Interestingly, when I’d first come across the play as a teenager after watching Mike Nichol’s 1966 film adaptation, I couldn’t quite imagine Elizabeth Taylor and Richard Burton, despite their incredible performances, using language like “F*** you, motherf***er!” I suppose no one would expect their parents to say this, even during a blazing row.
And how does this cast fare against the one with two of the greatest film stars of the 1960s? Well, I wasn’t quite sure how the two-hour film, which is basically just one long argument, could possibly be performed on stage. For the film version, visually there were room changes and moments where the characters could take a breather. But here the director James Macdonald, who like Nichols is a veteran of the theatre (previous works include Sarah Kane, Caryl Churchill and David Mamet among others), chooses to restrict the action and drama to a single room, with one or two dialogue scenes kept intact in contrast to the adapted film version.
Critics have described MacDonald’s version as the “funniest and most high-energy version ever”; I don’t disagree with this since during the entire three-hour production there doesn’t appear to be a single quiet moment, except during the two brief intermissions. Quite how the cast, which boasts seasoned stage and screen actors Conleth Hill (Game of Thrones), Imelda Staunton (Gypsy) and Luke Treadaway (The Curious Incident of the Dog in the Night-Time) and West End newcomer Imogen Poots (28 Weeks Later), have managed to give such gut-wrenching performances since February just amazes me. But especially Staunton, who simultaneously channels Elizabeth Taylor’s spirit whilst bringing a sensitivity to the character which I never thought was there, and which moved many in the audience to tears, including myself.

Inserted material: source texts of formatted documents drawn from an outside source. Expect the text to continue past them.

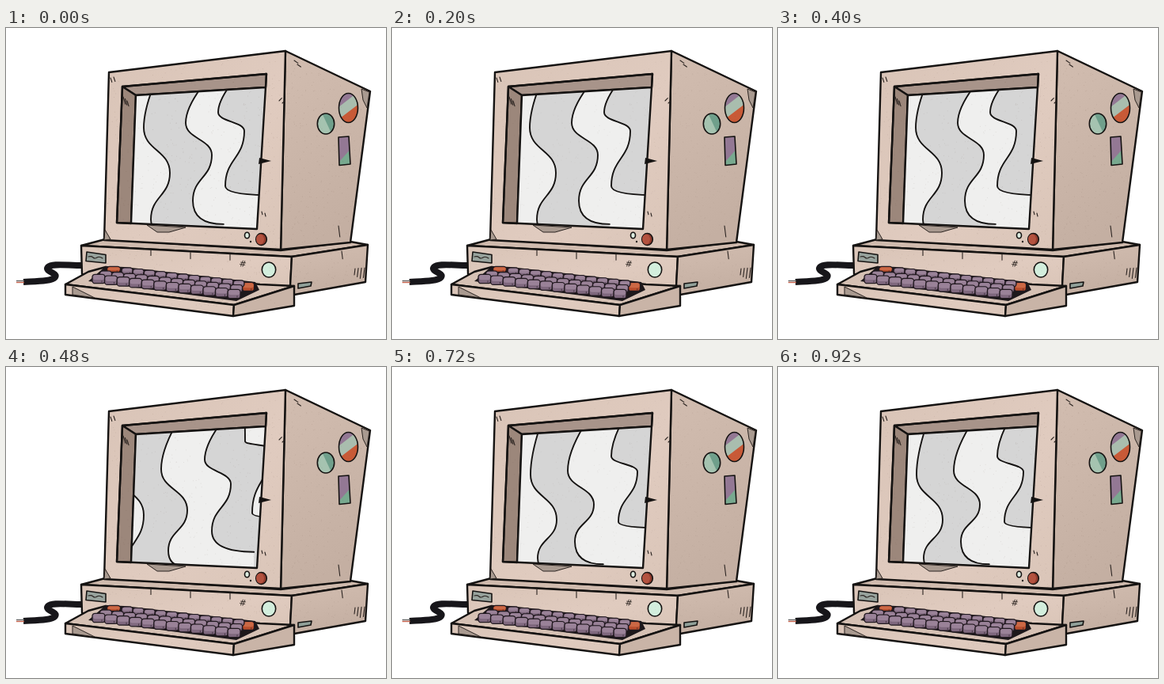
Animation, 480 px wide and 393 px high, one loop 0.96 s. Source, as an HTML page:

```html
<!DOCTYPE html>
<html lang="en">
<head>
<meta charset="utf-8">
<title>Old computer</title>
<style>
  html, body { margin: 0; width: 100%; height: 100%; overflow: hidden; background: #fff; }
  svg { display: block; width: 100%; height: 100%; }
  .ink { stroke: #151312; stroke-width: 2.4; stroke-linejoin: round; stroke-linecap: round; }
  .mid { stroke-width: 1.6; }
  .thin { fill: none; stroke: #2a2320; stroke-width: 1.1; stroke-linecap: round; }
  .patch { fill: #a99a90; stroke: #2a2320; stroke-linejoin: round; }
</style>
</head>
<body>
<svg viewBox="0 0 480 393" preserveAspectRatio="none">
  <defs>
    <linearGradient id="front" x2="1" y2="1">
      <stop stop-color="#d9c4b7"/><stop offset=".6" stop-color="#e0cbbf"/><stop offset="1" stop-color="#dac5b8"/>
    </linearGradient>
    <linearGradient id="side" x2=".3" y2="1">
      <stop stop-color="#d2bdb0"/><stop offset="1" stop-color="#c4afa2"/>
    </linearGradient>
    <clipPath id="glass"><path d="M164 85L328 75L317 254L158 247Z"/></clipPath>
    <clipPath id="shell"><path d="M130 56L353 29L460 80L435 271L457 274L454 321L364 337V351L287 364L75 337V324L96 310L95 275L125 268Z"/></clipPath>
    <clipPath id="badge"><ellipse cx="432.500" cy="101" rx="12" ry="18.500"/></clipPath>
    <clipPath id="dot"><ellipse cx="404" cy="121" rx="10.700" ry="13"/></clipPath>
    <clipPath id="tag"><path d="M420 138L433 137L435 172L421 173.500Z"/></clipPath>
  </defs>

  <!-- cable -->
  <path d="M97 300C76 300 58 297 53 302C48 308 66 309 62 315C58 320 40 320 22 321" fill="none" stroke="#17161a" stroke-width="8"/>
  <path d="M23 319.500H13" stroke="#666" stroke-width="1.400"/>
  <path d="M23 321.500H13" stroke="#c4614b" stroke-width="1.400"/>

  <!-- base and monitor -->
  <g class="ink">
    <path fill="#d0bbae" d="M95 275L125 267L347 281L435 270L457 274L361 289Z"/>
    <path fill="url(#front)" d="M95 275L361 289L359 327L96 311Z"/>
    <path fill="url(#side)" d="M361 289L457 274L454 321L364 337L359 326Z"/>
    <path fill="url(#side)" d="M353 29L460 80L435 271L347 280Z"/>
    <path fill="url(#front)" d="M130 56L353 29L347 280L124 268Z"/>
    <path fill="#a8948a" d="M147 74L329 58L328 75L164 85Z"/>
    <path fill="#9c877b" d="M147 74L164 85L158 247L140 246Z"/>
  </g>

  <!-- screen -->
  <g clip-path="url(#glass)">
    <path fill="#efefee" d="M140 55H340V265H140Z"/>
    <path id="bands" fill="#d5d5d5" fill-rule="evenodd"/>
    <path id="lines" class="ink" fill="none" style="stroke-width:1.900"/>
  </g>
  <path class="ink" fill="none" d="M147 74L329 58L317 254L140 246ZM158 247L164 85L328 75"/>

  <!-- wear -->
  <path class="patch" d="M178 249L191 258H206L227 252Z"/>
  <path class="patch" d="M449 77L459 81L456 101L451 91Z"/>
  <path class="patch" d="M125 255L132 267L124 268Z"/>
  <path fill="#151312" d="M320 164L335 168L319 172Z"/>
  <text x="294" y="301" font-family="DejaVu Sans, sans-serif" font-size="11" fill="#2a2320" transform="rotate(8 294 301)">#</text>

  <!-- stickers -->
  <g clip-path="url(#badge)">
    <path fill="#937894" d="M418 80H447V122H418Z"/>
    <path d="M414 113L450 85" stroke="#a9bdae" stroke-width="13"/>
    <path fill="#c85a37" d="M418 117L447 95V124H418Z"/>
  </g>
  <g clip-path="url(#dot)">
    <path fill="#a5c3b0" d="M390 105H418V137H390Z"/>
    <path fill="#6f9f8b" d="M398 105H418V130L411 133Z"/>
  </g>
  <g clip-path="url(#tag)">
    <path fill="#937894" d="M418 135H437V175H418Z"/>
    <path fill="#78a98f" d="M419 171L437 151V176H419Z"/>
  </g>
  <g class="ink mid" fill="none">
    <ellipse cx="432.500" cy="101" rx="12" ry="18.500"/>
    <ellipse cx="404" cy="121" rx="10.700" ry="13"/>
    <path d="M420 138L433 137L435 172L421 173.500Z"/>
  </g>

  <!-- buttons and plates -->
  <g class="ink mid">
    <ellipse cx="304.500" cy="262" rx="3" ry="3.800" fill="#dcebdf"/>
    <ellipse cx="322.500" cy="267" rx="6.800" ry="7.500" fill="#8f3b2d"/>
    <ellipse cx="321" cy="267" rx="5" ry="6.500" fill="#b3523f" stroke="none"/>
    <circle cx="309" cy="270" r=".4"/>
    <ellipse cx="332" cy="305.500" rx="8.700" ry="9.500" fill="#d3eedd"/>
    <path fill="#98a39d" d="M102 283L126 286.500V297L101 294.500Z"/>
    <path fill="#90a099" d="M369 323L386 321L385 326L369 329Z"/>
  </g>
  <path class="thin" d="M104 289q4-1 6 1t5 0t7 1"/>

  <!-- keyboard -->
  <g class="ink">
    <path fill="#d6c1b4" d="M75 324L104 308L126 302L321 324L364 326L288 350Z"/>
    <path fill="url(#front)" d="M75 324L288 350L287 364L75 337Z"/>
    <path fill="#c9b4a7" d="M288 350L364 326V351L287 364Z"/>
  </g>
  <path class="patch" d="M84 327L98 334L112 341L84 337Z"/>
  <path fill="#1d181b" d="M104 320L126 301L150 302L315 321L320 331L291 345Z"/>
  <g id="keys"></g>

  <path id="scratches" class="thin"/>
  <path id="grain" clip-path="url(#shell)" fill="none" stroke="#50382c" stroke-opacity=".16" stroke-width=".8"/>
</svg>

<script>
const FRAME = 40, COUNT = 24;
const $ = id => document.getElementById(id);
const mix = (a, b, u) => a + (b - a) * u;

function random(seed) {
  return () => (seed = seed * 16807 % 2147483647) / 2147483647;
}

// One wavy edge whose first bend is at x; the bends rise towards the right.
function edge(x, dy) {
  const u = (x - 174) / 100, r = Math.max(0, u);
  const top = x + 12 + 34 * r * (1 - r);
  const y1 = 130 - 22 * r * r + dy;
  const y2 = 187 - 58 * r ** 1.5 + dy;
  const y3 = 242 - 45 * u;
  const endX = x + 16 + 60 * u, endY = Math.max(y3 + 8, 252 - 52 * r ** 4);
  const bend = (xa, ya, xb, yb) => {
    const m = (ya + yb) / 2;
    return `C${xa} ${m} ${xb} ${m} ${xb} ${yb}`;
  };
  const line = `M${top} 74Q${x} ${mix(74, y1, .6)} ${x} ${y1}`
    + bend(x, y1, x + 33, y2)
    + bend(x + 33, y2, x + 9, y3)
    + `Q${x + 9} ${endY} ${endX} ${endY}`;
  return { line, area: `${line}V270H345V55H${top}Z` };
}

// Three drawings: the edges, and how far their bends sit up or down.
const poses = [
  { edges: [174, 227, 268], dy: -4 },
  { edges: [141, 196, 251, 302], dy: 0 },
  { edges: [175, 222, 277], dy: 6 }
].map(({ edges, dy }) => {
  const curves = edges.map(x => edge(x, dy));
  return {
    lines: curves.map(c => c.line).join(''),
    bands: curves.map(c => c.area).join('')
  };
});

function key(x, y, w, h, hot) {
  const [top, low] = hot ? ['#cc6845', '#b94e2d'] : ['#9a8298', '#7f687e'];
  return `<g transform="translate(${x - w / 2} ${y - h / 2})">
    <rect width="${w}" height="${h}" rx="3.5" fill="${low}" stroke="#21191f" stroke-width="1.3"/>
    <rect x="1.2" y=".7" width="${w - 2}" height="${h * .55}" rx="2.5" fill="${top}"/>
    <path d="M${w * .75} ${h * .7}v${h / 5}" stroke="#2c222a" stroke-width=".7"/></g>`;
}

// Three rows from back to front, growing and spreading.
let keys = key(136, 305, 17, 7, true) + key(306, 327, 15, 11, true);
for (let r = 0; r < 3; r++) {
  const n = r ? 12 : 11, left = r ? 135 - r * 9 : 153;
  for (let i = 0; i < n; i++) {
    const u = i / (n - 1);
    keys += key(mix(left, 294 - r * 3, u), mix(307 + r * 5, 323 + r * 6.5, u), 14 + r, 8 + r * 1.7);
  }
}
$('keys').innerHTML = keys;

const rnd = random(71);

// Short strokes of uneven length along a line.
function ticks(n, x0, y0, x1, y1, dx, dy) {
  let d = '';
  for (let i = 0; i < n; i++) {
    const u = n > 1 ? i / (n - 1) : 0, s = mix(.5, 1, rnd());
    d += `M${mix(x0, x1, u)} ${mix(y0, y1, u)}l${dx * s} ${dy * s}`;
  }
  return d;
}
$('scratches').setAttribute('d',
  ticks(4, 441, 304, 453, 303, -2, 16) +
  ticks(3, 148, 87, 153, 92, 3, 10) +
  ticks(2, 132, 63, 136, 62, 3, 9) +
  ticks(2, 364, 41, 368, 46, 7, 5) +
  ticks(2, 323, 232, 327, 234, 1, 4) +
  ticks(3, 183, 281, 283, 286, 0, 9) +
  ticks(2, 345, 92, 349, 95, 4, -4) +
  ticks(2, 424, 282, 420, 250, 2, 16));

let specks = '';
for (let i = 0; i < 1500; i++) {
  specks += `M${mix(60, 470, rnd()).toFixed(1)} ${mix(20, 370, rnd()).toFixed(1)}h.8`;
}
$('grain').setAttribute('d', specks);

let shown = -1;
function draw(now) {
  const n = Math.floor(now / FRAME) % COUNT;
  if (n === shown) return;
  shown = n;
  // Fifteen drawings are spread over the loop, cycling through the poses.
  const pose = poses[Math.max(0, Math.ceil(n * 15 / COUNT) - 1) % poses.length];
  $('bands').setAttribute('d', pose.bands);
  $('lines').setAttribute('d', pose.lines);
  $('grain').setAttribute('stroke-dashoffset', n);
  $('grain').setAttribute('stroke-dasharray', '.8 .3');
}

const start = performance.now();
function tick() {
  draw(performance.now() - start);
  requestAnimationFrame(tick);
}
tick();
</script>
</body>
</html>
```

Staunton’s performance as Martha reminded me of Heath Ledger’s scene-stealing role as The Joker in The Dark Knight – a part which any intelligent actor or critic would look upon as a monumental challenge after another great actor, in that case Jack Nicholson, had already made it iconic. Like Ledger, Staunton succeeds in the same way, which is to simply play the character slightly differently, and although at certain times, I felt I was watching Taylor and Burton, which was astonishing, here the actors can physically utilise the stage space, enhance their performances and somehow make the characters more three-dimensional. Staunton also screams louder than any actor or actress I’d ever seen in any live performance, and again, I can’t quite believe how she manages to give such an electrifying performance night after night.